The Redskins are looking to fill holes at safety, cornerback and, pending what Fred Davis ends up doing, tight end with very limited cap space. Some have suggested that the team may want to fill the positions in the draft.

Sounds great, getting cheap talent to step right into the lineup. Only problem is, it’s a pipe dream.

The simple fact is that once you get out of the first round and the early part of the second it is very unusual to find players who can come in and start immediately. I wrote a long “mythbuster” post about it a few weeks ago but since the subject keeps coming up let’s revisit it.

The Redskins have their first pick in the second round. In the 2012 draft, 12 of the 32 players picked started 10 games or more for their teams as rookies. If you go back into the latter stages of the second (the Redskins have the 21st pick of the round) it gets even harder to find a starter. Just three of the last 15 players picked in the second round last year were 10-game starters.

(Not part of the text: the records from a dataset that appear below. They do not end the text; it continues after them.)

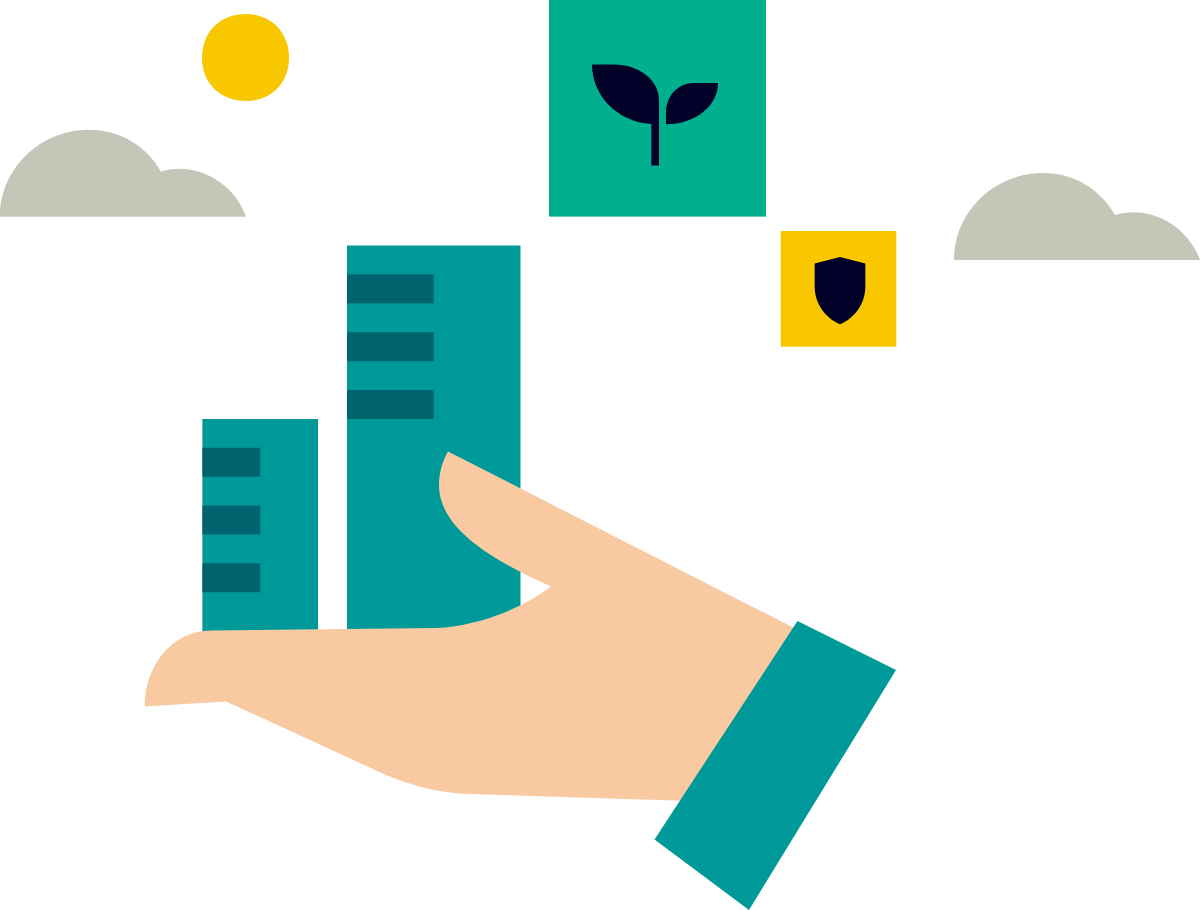
<!DOCTYPE html>
<html lang="en">
<head>
<meta charset="utf-8">
<title>Hand holding sustainable buildings</title>
<style>
  :root {
    --paper: #ffffff;
    --sun: #f8c700;
    --cloud: #c5c6b8;
    --leaf-tile: #00af8e;
    --teal: #009999;
    --window: #00646e;
    --ink: #000028;
    --skin: #f9caa2;
  }
  html, body { margin: 0; background: var(--paper); overflow: hidden; }
  .scene { display: block; width: 1200px; height: 910px; }
  .sun, .shield-tile { fill: var(--sun); }
  .cloud { fill: var(--cloud); }
  .leaf-tile { fill: var(--leaf-tile); }
  .building, .cuff { fill: var(--teal); }
  .windows { fill: var(--window); }
  .icon { fill: var(--ink); }
  .hand { fill: var(--skin); }
</style>
</head>
<body>
<svg class="scene" viewBox="0 0 1200 910" role="img" aria-label="An open hand holding two buildings beneath a sun, clouds, a sprout tile and a shield tile">
  <defs>
    <path id="cloud" d="M0 87C0 39 40 0 89 0C121 0 147 17 161 42C196 31 234 53 246 87Z"/>
  </defs>

  <g class="sky">
    <path class="sun" d="M246 14C271 14 289 32 289 58C289 83 271 101 246 101C220 101 202 83 202 58C202 32 220 14 246 14Z"/>
    <use class="cloud" href="#cloud" x="0" y="129.7"/>
    <use class="cloud" href="#cloud" x="954" y="173"/>
  </g>

  <g class="sprout">
    <rect class="leaf-tile" x="549" y="0" width="217" height="216.6"/>
    <path class="icon" d="M592 64.5H614C639 64.5 659 80 659 100V165.5H651.3V124C618 122 592 96 592 64.5Z"/>
    <path class="icon" d="M666 124.3V112C666 96 678 83 694 83H718C718 106 695 124.3 666 124.3Z"/>
  </g>

  <g class="protection">
    <rect class="shield-tile" x="780.7" y="231" width="115.6" height="115.7"/>
    <path class="icon" d="M840 257L865.3 263.5V287C865.3 303 855 318 840 324.3C825 318 814.7 303 814.7 287V263.5Z"/>
  </g>

  <g class="low-building">
    <rect class="building" x="202.4" y="419" width="115.6" height="220"/>
    <g class="windows">
      <rect x="202.4" y="447.7" width="57.8" height="29"/>
      <rect x="202.4" y="505.5" width="57.8" height="29"/>
      <rect x="202.4" y="563.3" width="57.8" height="29"/>
    </g>
  </g>

  <g class="tall-building">
    <rect class="building" x="347" y="245.5" width="173.5" height="390"/>
    <g class="windows">
      <rect x="347" y="274.4" width="86.8" height="29"/>
      <rect x="347" y="332.2" width="86.8" height="29"/>
      <rect x="347" y="390" width="86.8" height="29"/>
    </g>
  </g>

  <path class="hand" d="M448 451.5L800 631L690 801L469 794C436 793 404 784 374 769.5L226 701.5L144.6 706.5C144.6 665 173 630.5 211 630.5L437 628C474 626 519 611 551 586.5C500 563 439 532 439 485C439 473 442 462 448 451.5Z"/>
  <polygon class="cuff" points="797.5,621 896,670 749,910 654.5,839.5"/>
</svg>
</body>
</html>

Finding an immediate starter in round three, as you might suspect, is even more difficult. Just three players picked in the third last year were starters as rookies. In all, from the middle of the second round on, which is where all seven of the Redskins’ picks fall, just 15 of the 206 players picked started 10 or more games. That comes to 7.2 percent.